Segment Start: RECORDS SHOWN
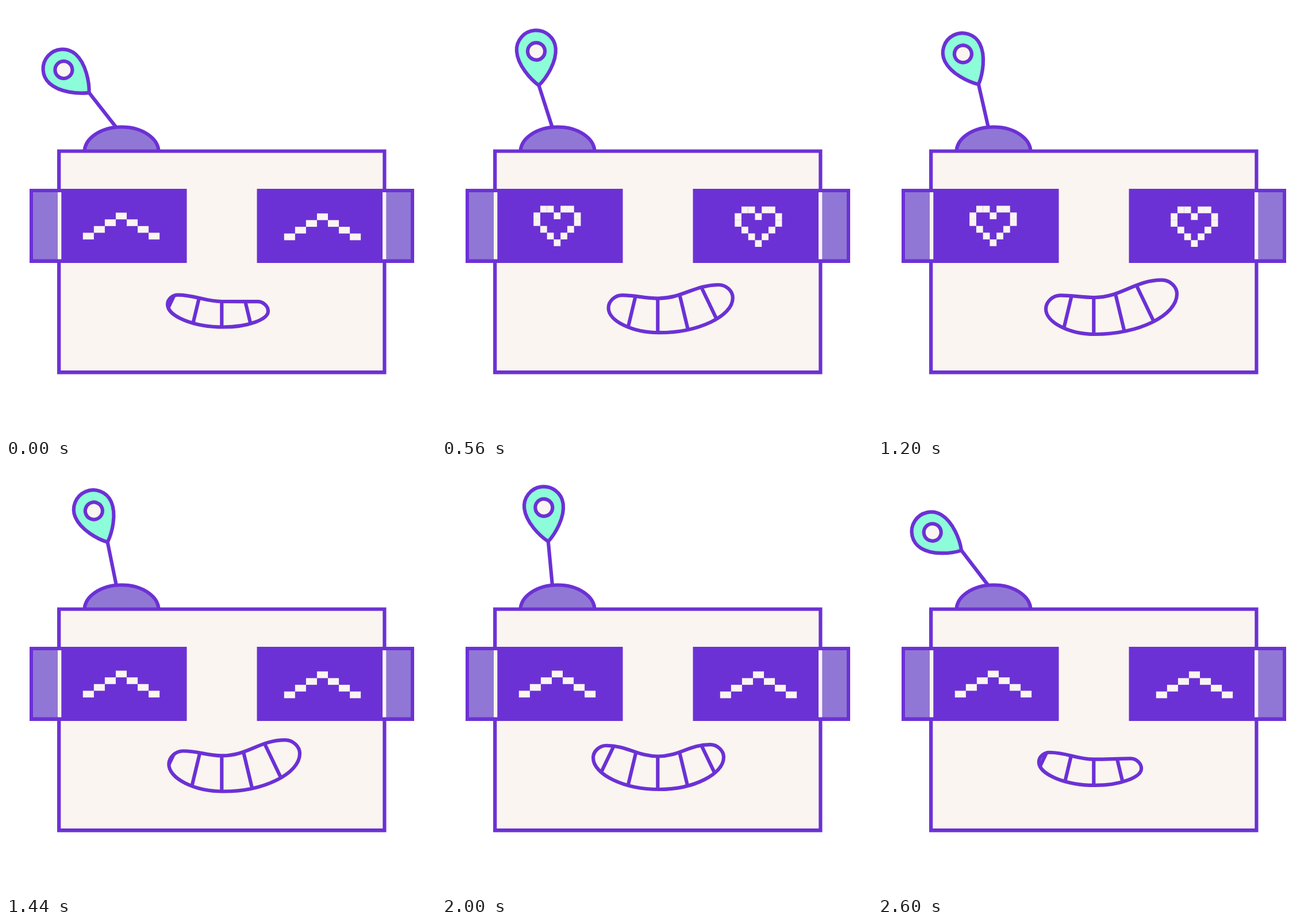
These frames come from a looping animation (748 px wide and 748 px high, 2640 ms). An HTML page with a canvas:

```html
<!DOCTYPE html>
<html lang="en">
<head>
<meta charset="utf-8">
<title>Happy robot</title>
<style>
  html, body { margin: 0; width: 100%; height: 100%; overflow: hidden; background: #fff; }
  canvas { display: block; }
</style>
</head>
<body>
<canvas id="stage" width="748" height="748"></canvas>
<script>
const ctx = document.getElementById('stage').getContext('2d');
const LOOP = 2640, STEP = 40;
const PURPLE = '#6c31d5', LAVENDER = '#9177d5', CREAM = '#faf5f0', MINT = '#8dfcd9';
const HEART_START = 280, HEART_END = 1440;

// Swings: time and angle in degrees from vertical
const stemSwing = [[0, -38], [300, -4], [800, -30], [1200, -12.8], [2120, -5], [LOOP, -38]];
const pinSwing = [[0, -48], [480, -3.5], [1200, -27], [2140, -6], [2600, -58], [LOOP, -48]];

// Mouth poses: left end, right end, top and bottom of the middle
const calm = [281, 519, 456, 531, 514, 558.5];
const smirk = [292, 527, 520, 501, 507, 571];
const grin = [263, 511, 490, 510, 508.5, 566];
const mouthPoses = [[0, ...calm], [720, ...smirk], [1200, ...smirk], [2000, ...grin], [LOOP, ...calm]];

const heart = ['.##.##.', '#..#..#', '#.....#', '.#...#.', '..#.#..', '...#...'];
const caret = ['...#...', '..#.#..', '.#...#.', '#.....#'];

const mix = (a, b, k) => a + (b - a) * k;
const linear = u => u;
const smooth = u => u * u * (3 - 2 * u);

function track(keys, t, ease) {
  const i = keys.findIndex(key => key[0] > t);
  const [from, to] = [keys[i - 1], keys[i]];
  const k = ease((t - from[0]) / (to[0] - from[0]));
  return from.slice(1).map((v, j) => mix(v, to[j + 1], k));
}

function box(color, x, y, w, h) {
  ctx.fillStyle = color;
  ctx.fillRect(x, y, w, h);
}

function paint(fill, path) {
  ctx.fillStyle = fill;
  ctx.fill(path);
  ctx.stroke(path);
}

function drawAntenna(stem, pin) {
  const rad = Math.PI / 180, length = 77;
  const x = length * Math.sin(stem * rad), y = -length * Math.cos(stem * rad);
  ctx.save();
  ctx.translate(192, 211.5);
  ctx.stroke(new Path2D(`M0 0L${x} ${y}`));
  ctx.translate(x, y);
  ctx.rotate(pin * rad);
  paint(MINT, new Path2D('M0 0C-14 -12 -34 -38 -34 -62A34 34 0 0 1 34 -62C34 -38 14 -12 0 0Z'));
  const hole = new Path2D();
  hole.arc(0, -59.5, 15, 0, 7);
  paint(CREAM, hole);
  ctx.restore();
  paint(LAVENDER, new Path2D('M136.5 254A64.5 43.5 0 0 1 265.5 254'));
}

function drawPixels(rows, x, y, w, h) {
  rows.forEach((row, r) => [...row].forEach((cell, c) => {
    if (cell === '#') box(CREAM, x + c * w, y + r * h, w, h);
  }));
}

function drawEyes(inLove) {
  for (const x of [41, 436.5]) box(PURPLE, x, 318, 273.5, 129);
  for (const x of [47, 661]) box(LAVENDER, x, 324, 43, 116.5);
  for (const x of [90, 655]) box(CREAM, x, 324, 6.3, 116.5);
  for (const [dx, dy] of [[0, 0], [350, 1.3]]) {
    if (inLove) drawPixels(heart, 159.2 + dx, 347.5 + dy, 11.75, 11.7);
    else drawPixels(caret, 133.8 + dx, 359.5 + dy, 19.05, 11.65);
  }
}

function drawMouth([leftX, leftY, rightX, rightY, top, bottom]) {
  const middle = 376, height = bottom - top;
  const left = [leftX, leftY], right = [rightX, rightY];
  const leftHump = [leftX + height * 0.4, leftY - height * 0.37];
  const rightHump = [rightX - height * 0.41, rightY - height * 0.38];
  const lips = new Path2D();
  lips.moveTo(...left);
  // Leave each point upright or level, and reach the next one level or upright
  const corner = ([x1, y1], [x2, y2], upright, k = 0.53) => upright
    ? lips.bezierCurveTo(x1, mix(y1, y2, k), mix(x2, x1, k), y2, x2, y2)
    : lips.bezierCurveTo(mix(x1, x2, k), y1, x2, mix(y2, y1, k), x2, y2);
  const wave = ([x1, y1], [x2, y2]) =>
    lips.bezierCurveTo(mix(x1, x2, 0.4), y1, mix(x2, x1, 0.4), y2, x2, y2);
  corner(left, leftHump, true);
  wave(leftHump, [middle, top]);
  wave([middle, top], rightHump);
  corner(rightHump, right, false);
  corner(right, [middle + 2, bottom], true);
  corner([middle + 2, bottom], left, false);
  lips.closePath();

  ctx.save();
  ctx.clip(lips);
  for (let i = -2; i <= 2; i++) {
    const x = middle - 0.7 + i * (34.5 + 3 * Math.abs(i)), lean = 0.24 * i;
    ctx.stroke(new Path2D(`M${x - 40 * lean} 460L${x + 80 * lean} 580`));
  }
  ctx.restore();
  ctx.stroke(lips);
}

function frame() {
  const t = Math.floor((performance.now() - start) % LOOP / STEP) * STEP;
  box('#fff', 0, 0, 748, 748);
  ctx.strokeStyle = PURPLE;
  ctx.lineWidth = 6.2;
  drawAntenna(...track(stemSwing, t, smooth), ...track(pinSwing, t, smooth));
  box(PURPLE, 89, 249.5, 572.5, 391);
  box(CREAM, 95.3, 255.5, 560, 378.5);
  drawEyes(t >= HEART_START && t < HEART_END);
  drawMouth(track(mouthPoses, t, linear));
  requestAnimationFrame(frame);
}

const start = performance.now();
frame();
</script>
</body>
</html>
```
Segment End: RECORDS SHOWN
Which lines of the data above contain "middle"? Copy each one.

// Mouth poses: left end, right end, top and bottom of the middle
  const middle = 376, height = bottom - top;
  wave(leftHump, [middle, top]);
  wave([middle, top], rightHump);
  corner(right, [middle + 2, bottom], true);
  corner([middle + 2, bottom], left, false);
    const x = middle - 0.7 + i * (34.5 + 3 * Math.abs(i)), lean = 0.24 * i;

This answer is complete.